These figures are a long way from the original estimates at the start of the year that dividends could exceed the £100bn mark.

Justin Cooper, chief executive of Shareholder Solutions, part of Capita, explains: “Much of it is due to global factors that have overshadowed the strong recovery the UK economy is enjoying.

“FTSE 250 firms are winning the race as a result, with these domestically exposed companies boasting much stronger growth.

“However, their dividend pool is too small for the big fish among investors, who need to retain significant exposure to the large-cap firms that are doing less well at present.”

That said, Capita is predicting a slight improvement in 2015, with a preliminary forecast of headline dividends of £85.8bn for the year, as sterling should be “less of a drag”.
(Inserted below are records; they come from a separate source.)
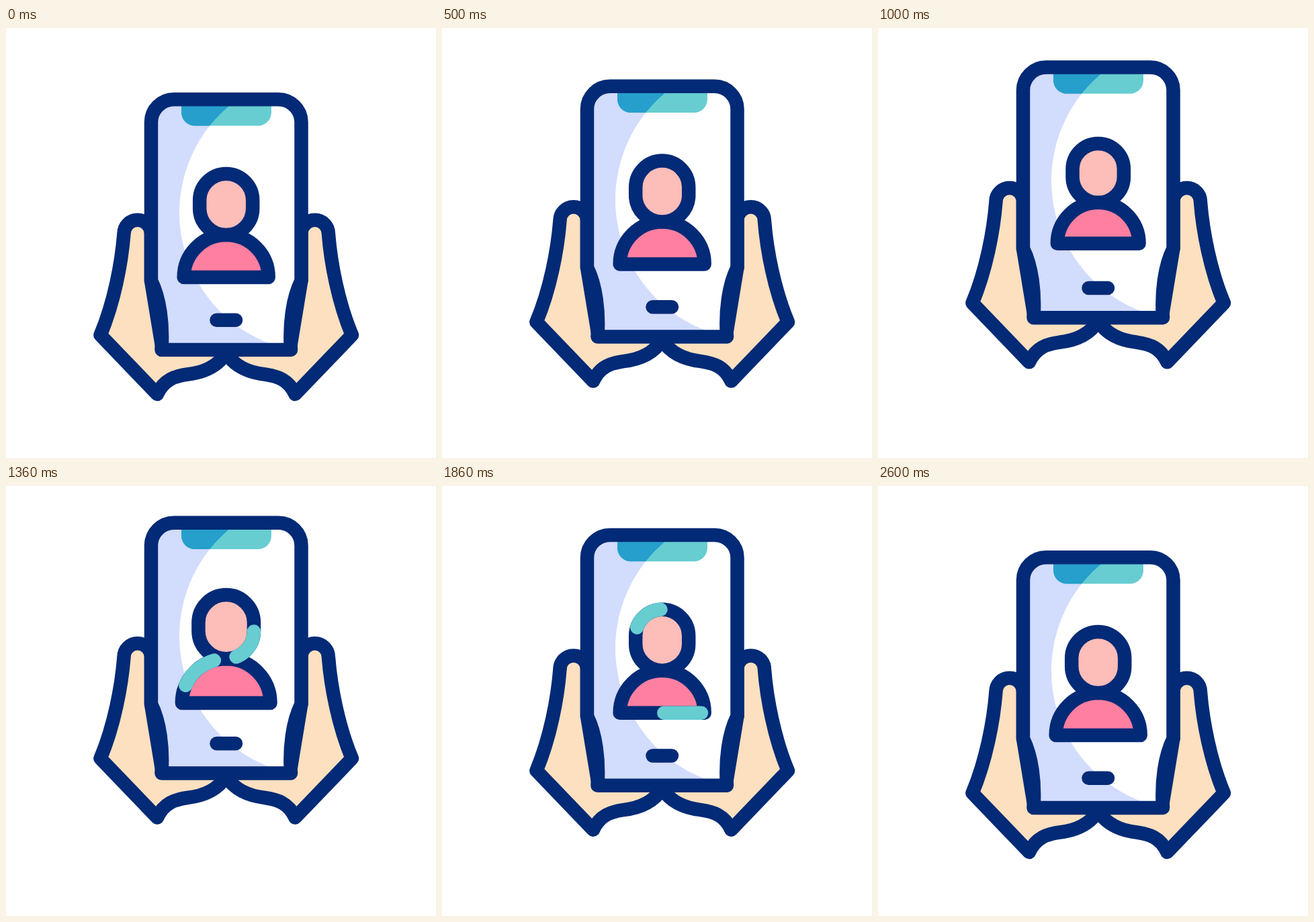
Animation, 640 px wide and 640 px high, one loop 2.62 s. Source, as an HTML page:

```html
<!DOCTYPE html>
<html lang="en">
<head>
<meta charset="utf-8">
<title>Phone in hands</title>
<style>
  html, body { margin: 0; width: 100%; height: 100%; overflow: hidden; background: #fff; }
  svg { display: block; width: 100%; height: 100%; }
  .line { stroke: #032a76; stroke-width: 20.5; stroke-linejoin: round; stroke-linecap: round; }
  #person { stroke-linejoin: round; stroke-linecap: round; }
  #person .ink { stroke: #032a76; }
  #person .glow { fill: none; stroke: #67cdd1; }
</style>
</head>
<body>
<svg viewBox="0 0 640 640">
  <defs>
    <path id="case" d="M231.5 479C234 440 229 402 216 376V140A34 34 0 0 1 250 106.3H405.5A34 34 0 0 1 439.5 140V376C426.500 402 421.500 440 424 479Z"/>
    <path id="notch" d="M261 106H395V125.500A20 20 0 0 1 375 145.500H281A20 20 0 0 1 261 125.500Z"/>
    <path id="hand" class="line" fill="#fce0bf" d="M216 306A20.200 20.200 0 0 0 175.500 306C172 350 161 408 140.500 457L225 545C235 523 252 518 270 515.500C292 513 314 505 327.700 484V470H231.500L216 376Z"/>
    <path id="head" pathLength="1" d="M327.700 308a39.500 39.500 0 0 0 39.500-39.500v-12a39.500 39.500 0 0 0-79 0v12a39.500 39.500 0 0 0 39.500 39.500Z"/>
    <path id="body" pathLength="1" d="M327.700 308A63 63 0 0 0 264.700 371H390.700A63 63 0 0 0 327.700 308Z"/>
    <clipPath id="inCase"><use href="#case"/></clipPath>
    <clipPath id="inNotch"><use href="#notch"/></clipPath>
    <path id="shade" fill-rule="evenodd" d="M200 90H466V490H200ZM258 275a208 208 0 0 0 416 0a208 208 0 0 0-416 0Z"/>
  </defs>
  <g id="scene">
    <use href="#hand"/>
    <use href="#hand" transform="translate(655.4) scale(-1 1)"/>
    <use href="#case" fill="#fff"/>
    <g clip-path="url(#inCase)">
      <use href="#shade" fill="#d2dcfd"/>
      <use href="#notch" fill="#67cdd1"/>
      <g clip-path="url(#inNotch)"><use href="#shade" fill="#269fcc"/></g>
    </g>
    <use href="#case" class="line" fill="none"/>
    <path class="line" d="M313.500 434.700H342"/>
    <path id="ripple" fill="#67cdd1" fill-rule="evenodd" transform="translate(327.200 434.700)"/>
    <g id="person">
      <use href="#body" class="ink" fill="#ff7fa1"/>
      <use href="#head" class="ink" fill="#fdbdb9"/>
      <g id="glow">
        <use href="#body" class="glow"/>
        <use href="#head" class="glow"/>
      </g>
    </g>
  </g>
</svg>
<script>
const LOOP = 2620;
const [scene, person, glow, ripple] =
  ['scene', 'person', 'glow', 'ripple'].map(id => document.getElementById(id));

const part = (t, from, to) => Math.min(1, Math.max(0, (t - from) / (to - from)));
const ease = (t, from, to) => {
  const p = part(t, from, to);
  return p * p * (3 - 2 * p);
};

// Eased value through [time, value] keys
function keyed(t, keys) {
  let value = keys[0][1];
  for (let i = 1; i < keys.length; i++)
    value += (keys[i][1] - keys[i - 1][1]) * ease(t, keys[i - 1][0], keys[i][0]);
  return value;
}

const disc = r => `M${-r} 0a${r} ${r} 0 0 0 ${2 * r} 0a${r} ${r} 0 0 0 ${-2 * r} 0Z`;
const square = r => `M${-r} ${-r}H${r}V${r}H${-r}Z`;

function draw(t) {
  const lift = keyed(t, [[0, 0], [1200, -51.5], [1360, -51.5], [2610, 0]]);
  scene.setAttribute('transform', `translate(0 ${lift})`);

  // The outline keeps its width while the figure pulses
  const size = keyed(t, [[600, 1], [800, 0.92], [1300, 1.05], [1600, 1]]);
  person.setAttribute('transform', `translate(327.7 294) scale(${size}) translate(-327.7 -294)`);
  person.setAttribute('stroke-width', 20.5 / size);

  const tail = part(t, 1302, 2402), tip = part(t, 1113, 2213);
  glow.setAttribute('visibility', tip > tail ? 'visible' : 'hidden');
  glow.setAttribute('stroke-dasharray', `${Math.max(0, tip - tail)} 2`);
  glow.setAttribute('stroke-dashoffset', -tail);

  const p = part(t, 620, 940), r = 42 * p;
  const hole = Math.max(0, r - 6.5), edge = r + 6.5;
  ripple.setAttribute('d', (r < 14 ? square : disc)(edge) + (hole ? disc(hole) : ''));
  ripple.setAttribute('opacity', p > 0 ? 0.83 * (1 - p) : 0);
}

function tick() {
  draw(performance.now() % LOOP);
  requestAnimationFrame(tick);
}
tick();
</script>
</body>
</html>
```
But while UK dividends have struggled, global equity income has fared better. The IMA Global Equity Income sector has delivered a return of 3.26 per cent for the year to date to October 29, outperforming its IMA Global sector peers in addition to the UK Equity & Bond Income, UK Equity Income and UK All Companies sectors.

In terms of global dividends, surprisingly it was Europe which delivered the highest figures, accounting for $2 (£1.25) in every $5 paid out in the second quarter of the year, according to the third Henderson Global Dividend Index.

The region produced $153.4bn of dividends in the three months, with the total global dividends paid out in the second quarter reaching $378.7bn.

But while Europe excluding UK accounts for 40 per cent of global dividends, the emerging markets sector is starting to expand its share with roughly 8 per cent. This is only just behind the 9 per cent share held by the UK and 10 per cent from Asia Pacific.

While the focus is almost always on the UK and the difficulties in finding reliable and stable income streams that outside of the top-15 companies, it seems it could pay to take a broader view of the world.

Nyree Stewart is features editor at Investment Adviser